See, we're practically safe as houses these days. Except for all the doom, of course.

16 September 2009

The lost year.

So, I sort of disappeared there for a while.

You may be wondering what the hell happened, because I may have posted rarely on WordPress -- but I did post. Don't worry, I wasn't in prison -- or rather, not in a traditional prison of bricks and bars. I was ill last year -- for months, to the point that I've started to refer to the period as "My Lengthy Victorian Convalescence." I never understood what people meant in the old novels by "lengthy illness," the sort where a slow walk around the garden was progress indeed. But I learned that. I even learned that sitting up on the sofa to watch TV could be a struggle.

I was actively sick for about five months -- and not with anything normally fatal, just sick. I missed (cumulatively, not consecutively) about seven weeks of work from December 2008 through April 2009. I did manage to keep my day job, barely -- and mostly just because I'm a hassle to replace during tax season.

I'm used to losing long periods of time to the haze of depression, but not physical illness. It was such a strange sensation to watch the days march by from my sick bed. The whole thing started with something like a bad flu, but progressed into an endless bronchitis. I just couldn't seem to get well, and the antibiotics they originally gave me caused me to lose over 20 pounds in three weeks. I couldn't eat, and I was too weak to sit up a lot of the time. It was a combination of things, as far as I can tell -- severe asthma that had gone undiagnosed (possibly for years), along with hypersensitivity to a couple of medications, all worsened by stress -- but it was amazing how a fever and a cough snowballed into this Other that became my entire life for a time.

I guess I had the impression that people are supposed to develop great wisdom when faced with severe illness. Isn't that what we're supposed to believe? The narratives found in popular ladies' magazines seem to imply this -- everyone from cheerful, bald cancer survivors to those that have heart attack scares all see "the light." We're supposed to slow down, appreciate what we have, and be thankful -- always thankful -- for the little things.

Well, I wasn't thankful. I just got frustrated, and bored, and kind of bitter. Even when I reached a point where I realized that I might not get well, that this horrible Other may not be temporary, I didn't have a single deep thought. I just stopped making plans for the future.

I watched the shadows track along my bedroom wall as the sun moved across the winter sky, waiting.
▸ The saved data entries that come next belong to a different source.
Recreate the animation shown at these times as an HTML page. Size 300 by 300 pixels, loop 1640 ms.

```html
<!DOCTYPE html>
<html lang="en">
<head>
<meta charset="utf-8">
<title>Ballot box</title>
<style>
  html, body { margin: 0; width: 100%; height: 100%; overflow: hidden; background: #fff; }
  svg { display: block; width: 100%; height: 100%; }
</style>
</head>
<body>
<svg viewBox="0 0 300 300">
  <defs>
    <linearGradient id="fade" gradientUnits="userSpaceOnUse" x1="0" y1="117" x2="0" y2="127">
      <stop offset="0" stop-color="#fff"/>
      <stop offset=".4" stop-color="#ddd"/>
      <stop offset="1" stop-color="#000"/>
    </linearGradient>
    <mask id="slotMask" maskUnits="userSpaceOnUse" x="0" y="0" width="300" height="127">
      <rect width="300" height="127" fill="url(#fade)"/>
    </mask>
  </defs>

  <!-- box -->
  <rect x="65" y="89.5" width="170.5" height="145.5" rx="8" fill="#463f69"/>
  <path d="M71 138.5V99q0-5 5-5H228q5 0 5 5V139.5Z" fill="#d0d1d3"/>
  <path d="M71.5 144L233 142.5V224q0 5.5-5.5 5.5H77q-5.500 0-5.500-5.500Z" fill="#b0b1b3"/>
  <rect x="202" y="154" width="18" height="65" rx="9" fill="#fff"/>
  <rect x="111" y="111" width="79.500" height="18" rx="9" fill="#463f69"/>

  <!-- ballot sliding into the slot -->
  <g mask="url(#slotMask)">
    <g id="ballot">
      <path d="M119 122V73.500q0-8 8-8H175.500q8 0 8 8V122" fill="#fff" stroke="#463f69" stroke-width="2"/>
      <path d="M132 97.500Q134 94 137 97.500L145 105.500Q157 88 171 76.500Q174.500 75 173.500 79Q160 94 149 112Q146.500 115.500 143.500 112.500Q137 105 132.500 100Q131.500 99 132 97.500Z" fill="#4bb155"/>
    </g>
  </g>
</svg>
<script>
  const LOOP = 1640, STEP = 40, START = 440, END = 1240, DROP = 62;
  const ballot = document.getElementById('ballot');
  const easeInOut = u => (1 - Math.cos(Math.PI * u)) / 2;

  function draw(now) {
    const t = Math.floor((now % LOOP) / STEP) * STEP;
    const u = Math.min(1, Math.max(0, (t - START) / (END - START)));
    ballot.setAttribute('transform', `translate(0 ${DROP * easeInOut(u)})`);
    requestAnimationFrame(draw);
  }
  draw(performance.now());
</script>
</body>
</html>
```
I never figured out what I was waiting for, exactly. Recovery? Death? For my partner to come home from work? Life became a giant waiting room in an office building where nothing was as expected, and the chairs weren't very comfortable. Everything stopped: My writing, my hobbies. I even stopped making lists, which would have been unthinkable in the "before time."

The concept of limbo became very real to me.

After the worst of it, when I was able to go to work almost every day, there was nothing left over in the evening. I couldn't cook dinner, or go to a movie. I could only rest, and be restless.

Even now, many months later, the truth is that I never got well -- not completely. Maybe I never will. I had to hire a cleaner, and I have to be very careful how I expend my energy. I make fewer plans for "fun" these days, because I can never gauge whether or not I'll be well enough to leave the house. My Victorian Convalescence continues in a fashion. I have trouble breathing. I must be very gentle when I exercise. I feel old, and worn, and very, very tired.

But I can sit up now, even after a full day. And that means I can write again.

Maybe that's all the cure I'll need in the end.

15 September 2009

"An undersea, unexplained mass sponge migration."

The migration from our previous home on the web is now complete -- or as complete as it's going to get, since I did leave some housekeeping detriment over there.

Suffice to say, I only brought the good stuff over the new threshold. Sure, that means the essays came over, along with some bread, salt, and honey because I'm superstitious. Anything dated before 08/2009 is from the previous location.

Welcome to Postmodern Occult (again).